+++ PROVIDED DATA +++

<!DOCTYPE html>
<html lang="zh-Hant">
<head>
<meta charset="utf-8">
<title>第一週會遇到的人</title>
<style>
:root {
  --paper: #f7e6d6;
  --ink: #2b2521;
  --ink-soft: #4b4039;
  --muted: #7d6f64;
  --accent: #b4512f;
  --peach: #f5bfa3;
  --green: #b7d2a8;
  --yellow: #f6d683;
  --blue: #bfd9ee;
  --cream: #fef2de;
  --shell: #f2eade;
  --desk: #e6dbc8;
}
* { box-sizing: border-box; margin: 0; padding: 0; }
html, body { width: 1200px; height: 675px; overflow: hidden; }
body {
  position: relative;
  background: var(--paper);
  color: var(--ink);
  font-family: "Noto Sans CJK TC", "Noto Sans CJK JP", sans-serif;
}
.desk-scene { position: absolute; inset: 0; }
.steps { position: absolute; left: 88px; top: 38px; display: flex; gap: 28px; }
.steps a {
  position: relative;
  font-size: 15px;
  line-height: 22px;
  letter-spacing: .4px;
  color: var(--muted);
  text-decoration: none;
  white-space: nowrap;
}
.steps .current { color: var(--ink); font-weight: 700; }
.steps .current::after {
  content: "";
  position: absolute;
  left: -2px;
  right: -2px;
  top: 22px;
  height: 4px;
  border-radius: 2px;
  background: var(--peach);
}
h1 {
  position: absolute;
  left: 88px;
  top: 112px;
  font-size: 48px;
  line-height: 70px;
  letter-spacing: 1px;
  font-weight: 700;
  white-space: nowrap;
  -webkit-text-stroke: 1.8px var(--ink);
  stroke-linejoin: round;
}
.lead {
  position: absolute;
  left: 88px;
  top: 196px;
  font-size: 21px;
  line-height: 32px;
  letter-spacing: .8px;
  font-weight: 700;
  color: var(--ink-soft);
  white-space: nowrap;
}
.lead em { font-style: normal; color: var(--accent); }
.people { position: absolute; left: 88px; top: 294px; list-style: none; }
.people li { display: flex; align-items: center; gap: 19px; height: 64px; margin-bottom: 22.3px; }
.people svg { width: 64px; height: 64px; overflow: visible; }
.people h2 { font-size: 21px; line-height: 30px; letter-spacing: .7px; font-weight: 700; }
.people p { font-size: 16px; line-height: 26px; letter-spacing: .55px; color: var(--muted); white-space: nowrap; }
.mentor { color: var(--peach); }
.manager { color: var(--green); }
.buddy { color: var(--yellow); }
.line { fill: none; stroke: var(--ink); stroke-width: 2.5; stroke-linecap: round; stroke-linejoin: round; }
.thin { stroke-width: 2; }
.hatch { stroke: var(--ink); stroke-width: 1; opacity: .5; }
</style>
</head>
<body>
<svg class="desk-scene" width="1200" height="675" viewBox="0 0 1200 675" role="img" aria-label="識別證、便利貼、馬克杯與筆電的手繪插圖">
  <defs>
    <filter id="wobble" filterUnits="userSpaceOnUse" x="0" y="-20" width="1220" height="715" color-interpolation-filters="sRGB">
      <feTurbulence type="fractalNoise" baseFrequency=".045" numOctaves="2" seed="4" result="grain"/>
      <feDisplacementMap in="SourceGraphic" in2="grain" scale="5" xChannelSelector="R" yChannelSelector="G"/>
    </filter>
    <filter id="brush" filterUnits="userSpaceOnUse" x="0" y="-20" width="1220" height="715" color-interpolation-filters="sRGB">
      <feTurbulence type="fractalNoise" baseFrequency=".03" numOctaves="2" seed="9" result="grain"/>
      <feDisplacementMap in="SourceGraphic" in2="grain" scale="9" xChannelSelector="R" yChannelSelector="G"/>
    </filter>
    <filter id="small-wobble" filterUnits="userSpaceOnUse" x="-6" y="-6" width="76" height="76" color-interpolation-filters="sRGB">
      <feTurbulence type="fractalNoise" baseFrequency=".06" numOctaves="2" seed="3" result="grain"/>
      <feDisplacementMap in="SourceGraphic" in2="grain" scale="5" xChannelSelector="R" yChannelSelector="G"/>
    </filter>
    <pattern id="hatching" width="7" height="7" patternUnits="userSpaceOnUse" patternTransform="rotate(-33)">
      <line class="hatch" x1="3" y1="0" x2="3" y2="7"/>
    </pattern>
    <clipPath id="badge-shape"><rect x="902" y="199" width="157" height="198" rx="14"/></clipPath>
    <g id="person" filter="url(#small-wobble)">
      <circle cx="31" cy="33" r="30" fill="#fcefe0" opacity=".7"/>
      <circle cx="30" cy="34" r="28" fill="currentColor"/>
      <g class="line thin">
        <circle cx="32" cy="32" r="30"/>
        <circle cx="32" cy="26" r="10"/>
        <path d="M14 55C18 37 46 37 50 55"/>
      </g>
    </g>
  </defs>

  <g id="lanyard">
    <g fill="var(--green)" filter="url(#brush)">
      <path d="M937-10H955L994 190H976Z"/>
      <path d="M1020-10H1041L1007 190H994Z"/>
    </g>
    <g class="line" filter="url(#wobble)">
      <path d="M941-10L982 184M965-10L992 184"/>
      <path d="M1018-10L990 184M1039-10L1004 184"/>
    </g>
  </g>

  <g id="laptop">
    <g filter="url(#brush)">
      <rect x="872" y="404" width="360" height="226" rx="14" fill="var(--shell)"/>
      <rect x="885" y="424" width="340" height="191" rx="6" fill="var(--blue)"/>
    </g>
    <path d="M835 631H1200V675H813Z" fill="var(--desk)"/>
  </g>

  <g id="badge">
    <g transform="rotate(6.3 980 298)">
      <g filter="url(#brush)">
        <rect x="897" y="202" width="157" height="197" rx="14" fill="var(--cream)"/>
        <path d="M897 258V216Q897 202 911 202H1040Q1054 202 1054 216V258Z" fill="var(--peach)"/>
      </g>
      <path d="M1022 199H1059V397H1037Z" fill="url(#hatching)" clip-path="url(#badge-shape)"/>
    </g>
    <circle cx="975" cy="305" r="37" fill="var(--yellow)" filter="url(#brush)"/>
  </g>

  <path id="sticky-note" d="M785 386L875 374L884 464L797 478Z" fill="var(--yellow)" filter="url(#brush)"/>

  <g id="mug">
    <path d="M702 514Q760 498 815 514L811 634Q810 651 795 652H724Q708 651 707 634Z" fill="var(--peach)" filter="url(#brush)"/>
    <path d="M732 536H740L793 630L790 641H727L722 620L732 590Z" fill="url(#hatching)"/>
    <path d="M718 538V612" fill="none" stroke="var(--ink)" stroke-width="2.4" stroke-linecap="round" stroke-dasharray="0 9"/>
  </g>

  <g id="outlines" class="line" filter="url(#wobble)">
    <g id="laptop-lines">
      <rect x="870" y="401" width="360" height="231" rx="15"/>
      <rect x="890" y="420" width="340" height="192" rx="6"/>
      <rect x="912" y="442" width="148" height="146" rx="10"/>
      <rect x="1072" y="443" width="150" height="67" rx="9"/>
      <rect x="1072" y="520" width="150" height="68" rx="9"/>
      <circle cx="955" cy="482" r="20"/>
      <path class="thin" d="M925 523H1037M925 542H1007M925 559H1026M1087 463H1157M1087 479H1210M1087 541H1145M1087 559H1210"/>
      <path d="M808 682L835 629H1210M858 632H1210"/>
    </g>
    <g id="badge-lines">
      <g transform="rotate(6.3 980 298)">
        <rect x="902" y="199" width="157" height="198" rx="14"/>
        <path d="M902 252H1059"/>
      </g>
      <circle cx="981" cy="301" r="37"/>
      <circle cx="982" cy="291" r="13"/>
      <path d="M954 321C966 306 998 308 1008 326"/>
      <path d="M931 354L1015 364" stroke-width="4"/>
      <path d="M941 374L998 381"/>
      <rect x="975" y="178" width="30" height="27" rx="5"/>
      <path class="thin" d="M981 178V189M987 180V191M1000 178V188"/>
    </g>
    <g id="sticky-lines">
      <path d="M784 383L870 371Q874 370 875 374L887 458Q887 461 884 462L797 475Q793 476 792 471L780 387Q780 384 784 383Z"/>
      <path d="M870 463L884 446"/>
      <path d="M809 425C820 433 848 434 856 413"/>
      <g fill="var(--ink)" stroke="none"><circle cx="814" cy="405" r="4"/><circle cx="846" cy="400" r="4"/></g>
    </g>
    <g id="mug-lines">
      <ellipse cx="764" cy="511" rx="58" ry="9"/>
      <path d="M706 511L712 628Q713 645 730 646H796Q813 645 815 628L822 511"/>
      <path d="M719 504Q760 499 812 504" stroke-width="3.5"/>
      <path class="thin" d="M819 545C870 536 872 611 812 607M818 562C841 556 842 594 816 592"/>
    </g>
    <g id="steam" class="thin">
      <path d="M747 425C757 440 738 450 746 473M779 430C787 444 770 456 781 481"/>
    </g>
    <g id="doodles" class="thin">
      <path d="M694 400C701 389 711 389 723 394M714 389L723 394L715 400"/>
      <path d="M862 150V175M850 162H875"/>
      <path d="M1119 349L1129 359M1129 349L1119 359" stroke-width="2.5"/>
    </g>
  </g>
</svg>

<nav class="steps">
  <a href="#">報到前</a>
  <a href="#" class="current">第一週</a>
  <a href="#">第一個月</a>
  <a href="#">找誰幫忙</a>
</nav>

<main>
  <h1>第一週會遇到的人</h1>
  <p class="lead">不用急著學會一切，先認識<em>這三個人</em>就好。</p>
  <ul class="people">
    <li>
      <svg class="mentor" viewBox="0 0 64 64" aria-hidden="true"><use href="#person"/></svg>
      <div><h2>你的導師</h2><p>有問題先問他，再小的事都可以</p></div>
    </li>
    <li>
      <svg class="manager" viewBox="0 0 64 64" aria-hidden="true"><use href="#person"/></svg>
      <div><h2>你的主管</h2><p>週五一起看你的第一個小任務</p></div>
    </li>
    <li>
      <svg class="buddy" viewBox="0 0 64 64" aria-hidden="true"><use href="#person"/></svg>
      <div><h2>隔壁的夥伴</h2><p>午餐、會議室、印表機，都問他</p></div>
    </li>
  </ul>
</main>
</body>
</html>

+++

▸ TASK DETAILS
Where a line above holds the word "spacing", copy it.

▸ PROBLEM SOLUTION
  letter-spacing: .4px;
  letter-spacing: 1px;
  letter-spacing: .8px;
.people h2 { font-size: 21px; line-height: 30px; letter-spacing: .7px; font-weight: 700; }
.people p { font-size: 16px; line-height: 26px; letter-spacing: .55px; color: var(--muted); white-space: nowrap; }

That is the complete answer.